◆ **EXERCISE**: An exact reproduction of all entries is expected.

Collection entries:
▼▼▼

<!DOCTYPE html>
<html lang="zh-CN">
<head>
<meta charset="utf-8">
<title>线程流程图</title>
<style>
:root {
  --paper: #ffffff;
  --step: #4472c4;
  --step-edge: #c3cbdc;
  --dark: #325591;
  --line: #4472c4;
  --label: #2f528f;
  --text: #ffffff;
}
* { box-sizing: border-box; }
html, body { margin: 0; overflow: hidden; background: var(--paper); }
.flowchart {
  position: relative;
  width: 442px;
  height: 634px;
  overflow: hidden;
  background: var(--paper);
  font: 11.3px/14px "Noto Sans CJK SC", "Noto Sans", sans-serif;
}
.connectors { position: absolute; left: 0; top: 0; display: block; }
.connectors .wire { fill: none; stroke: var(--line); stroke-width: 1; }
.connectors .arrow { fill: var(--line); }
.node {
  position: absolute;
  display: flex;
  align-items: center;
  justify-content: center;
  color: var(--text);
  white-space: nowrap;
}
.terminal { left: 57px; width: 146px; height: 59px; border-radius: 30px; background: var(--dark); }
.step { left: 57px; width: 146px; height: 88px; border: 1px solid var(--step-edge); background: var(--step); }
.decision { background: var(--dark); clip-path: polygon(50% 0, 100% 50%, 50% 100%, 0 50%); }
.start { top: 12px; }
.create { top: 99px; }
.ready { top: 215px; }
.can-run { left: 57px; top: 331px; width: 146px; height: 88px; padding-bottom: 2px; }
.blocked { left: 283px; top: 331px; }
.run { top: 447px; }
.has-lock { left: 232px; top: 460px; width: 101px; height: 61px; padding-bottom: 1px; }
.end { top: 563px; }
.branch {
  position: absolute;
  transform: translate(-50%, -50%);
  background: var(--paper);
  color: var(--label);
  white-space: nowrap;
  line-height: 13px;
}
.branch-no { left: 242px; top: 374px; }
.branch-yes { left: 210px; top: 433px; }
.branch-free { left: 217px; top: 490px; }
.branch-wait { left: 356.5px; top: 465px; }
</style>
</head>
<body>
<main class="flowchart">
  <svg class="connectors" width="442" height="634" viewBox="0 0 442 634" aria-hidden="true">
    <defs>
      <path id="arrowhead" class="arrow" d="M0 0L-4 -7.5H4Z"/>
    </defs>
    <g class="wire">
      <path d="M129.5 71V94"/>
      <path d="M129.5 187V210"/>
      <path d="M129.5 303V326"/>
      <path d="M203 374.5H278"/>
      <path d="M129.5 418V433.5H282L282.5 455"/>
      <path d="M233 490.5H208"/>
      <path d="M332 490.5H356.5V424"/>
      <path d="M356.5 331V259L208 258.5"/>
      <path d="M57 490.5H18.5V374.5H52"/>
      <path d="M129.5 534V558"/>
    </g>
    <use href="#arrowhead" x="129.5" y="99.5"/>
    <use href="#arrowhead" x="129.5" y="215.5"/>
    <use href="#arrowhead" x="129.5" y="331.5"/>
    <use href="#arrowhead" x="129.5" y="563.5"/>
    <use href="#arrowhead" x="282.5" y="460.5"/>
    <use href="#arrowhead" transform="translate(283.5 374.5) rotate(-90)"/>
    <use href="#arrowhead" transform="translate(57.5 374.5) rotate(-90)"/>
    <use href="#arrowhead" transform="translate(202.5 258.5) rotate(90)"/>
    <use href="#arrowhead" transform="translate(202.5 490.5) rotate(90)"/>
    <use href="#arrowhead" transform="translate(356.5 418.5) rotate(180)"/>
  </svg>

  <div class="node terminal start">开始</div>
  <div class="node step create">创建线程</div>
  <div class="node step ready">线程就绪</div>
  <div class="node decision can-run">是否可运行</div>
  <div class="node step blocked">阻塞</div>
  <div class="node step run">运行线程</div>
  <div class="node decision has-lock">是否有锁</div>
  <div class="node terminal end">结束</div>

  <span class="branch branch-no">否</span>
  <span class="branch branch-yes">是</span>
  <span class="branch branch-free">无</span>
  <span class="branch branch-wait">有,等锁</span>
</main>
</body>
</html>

▲▲▲

◆ **YOUR RESPONSE**:
<!DOCTYPE html>
<html lang="zh-CN">
<head>
<meta charset="utf-8">
<title>线程流程图</title>
<style>
:root {
  --paper: #ffffff;
  --step: #4472c4;
  --step-edge: #c3cbdc;
  --dark: #325591;
  --line: #4472c4;
  --label: #2f528f;
  --text: #ffffff;
}
* { box-sizing: border-box; }
html, body { margin: 0; overflow: hidden; background: var(--paper); }
.flowchart {
  position: relative;
  width: 442px;
  height: 634px;
  overflow: hidden;
  background: var(--paper);
  font: 11.3px/14px "Noto Sans CJK SC", "Noto Sans", sans-serif;
}
.connectors { position: absolute; left: 0; top: 0; display: block; }
.connectors .wire { fill: none; stroke: var(--line); stroke-width: 1; }
.connectors .arrow { fill: var(--line); }
.node {
  position: absolute;
  display: flex;
  align-items: center;
  justify-content: center;
  color: var(--text);
  white-space: nowrap;
}
.terminal { left: 57px; width: 146px; height: 59px; border-radius: 30px; background: var(--dark); }
.step { left: 57px; width: 146px; height: 88px; border: 1px solid var(--step-edge); background: var(--step); }
.decision { background: var(--dark); clip-path: polygon(50% 0, 100% 50%, 50% 100%, 0 50%); }
.start { top: 12px; }
.create { top: 99px; }
.ready { top: 215px; }
.can-run { left: 57px; top: 331px; width: 146px; height: 88px; padding-bottom: 2px; }
.blocked { left: 283px; top: 331px; }
.run { top: 447px; }
.has-lock { left: 232px; top: 460px; width: 101px; height: 61px; padding-bottom: 1px; }
.end { top: 563px; }
.branch {
  position: absolute;
  transform: translate(-50%, -50%);
  background: var(--paper);
  color: var(--label);
  white-space: nowrap;
  line-height: 13px;
}
.branch-no { left: 242px; top: 374px; }
.branch-yes { left: 210px; top: 433px; }
.branch-free { left: 217px; top: 490px; }
.branch-wait { left: 356.5px; top: 465px; }
</style>
</head>
<body>
<main class="flowchart">
  <svg class="connectors" width="442" height="634" viewBox="0 0 442 634" aria-hidden="true">
    <defs>
      <path id="arrowhead" class="arrow" d="M0 0L-4 -7.5H4Z"/>
    </defs>
    <g class="wire">
      <path d="M129.5 71V94"/>
      <path d="M129.5 187V210"/>
      <path d="M129.5 303V326"/>
      <path d="M203 374.5H278"/>
      <path d="M129.5 418V433.5H282L282.5 455"/>
      <path d="M233 490.5H208"/>
      <path d="M332 490.5H356.5V424"/>
      <path d="M356.5 331V259L208 258.5"/>
      <path d="M57 490.5H18.5V374.5H52"/>
      <path d="M129.5 534V558"/>
    </g>
    <use href="#arrowhead" x="129.5" y="99.5"/>
    <use href="#arrowhead" x="129.5" y="215.5"/>
    <use href="#arrowhead" x="129.5" y="331.5"/>
    <use href="#arrowhead" x="129.5" y="563.5"/>
    <use href="#arrowhead" x="282.5" y="460.5"/>
    <use href="#arrowhead" transform="translate(283.5 374.5) rotate(-90)"/>
    <use href="#arrowhead" transform="translate(57.5 374.5) rotate(-90)"/>
    <use href="#arrowhead" transform="translate(202.5 258.5) rotate(90)"/>
    <use href="#arrowhead" transform="translate(202.5 490.5) rotate(90)"/>
    <use href="#arrowhead" transform="translate(356.5 418.5) rotate(180)"/>
  </svg>

  <div class="node terminal start">开始</div>
  <div class="node step create">创建线程</div>
  <div class="node step ready">线程就绪</div>
  <div class="node decision can-run">是否可运行</div>
  <div class="node step blocked">阻塞</div>
  <div class="node step run">运行线程</div>
  <div class="node decision has-lock">是否有锁</div>
  <div class="node terminal end">结束</div>

  <span class="branch branch-no">否</span>
  <span class="branch branch-yes">是</span>
  <span class="branch branch-free">无</span>
  <span class="branch branch-wait">有,等锁</span>
</main>
</body>
</html>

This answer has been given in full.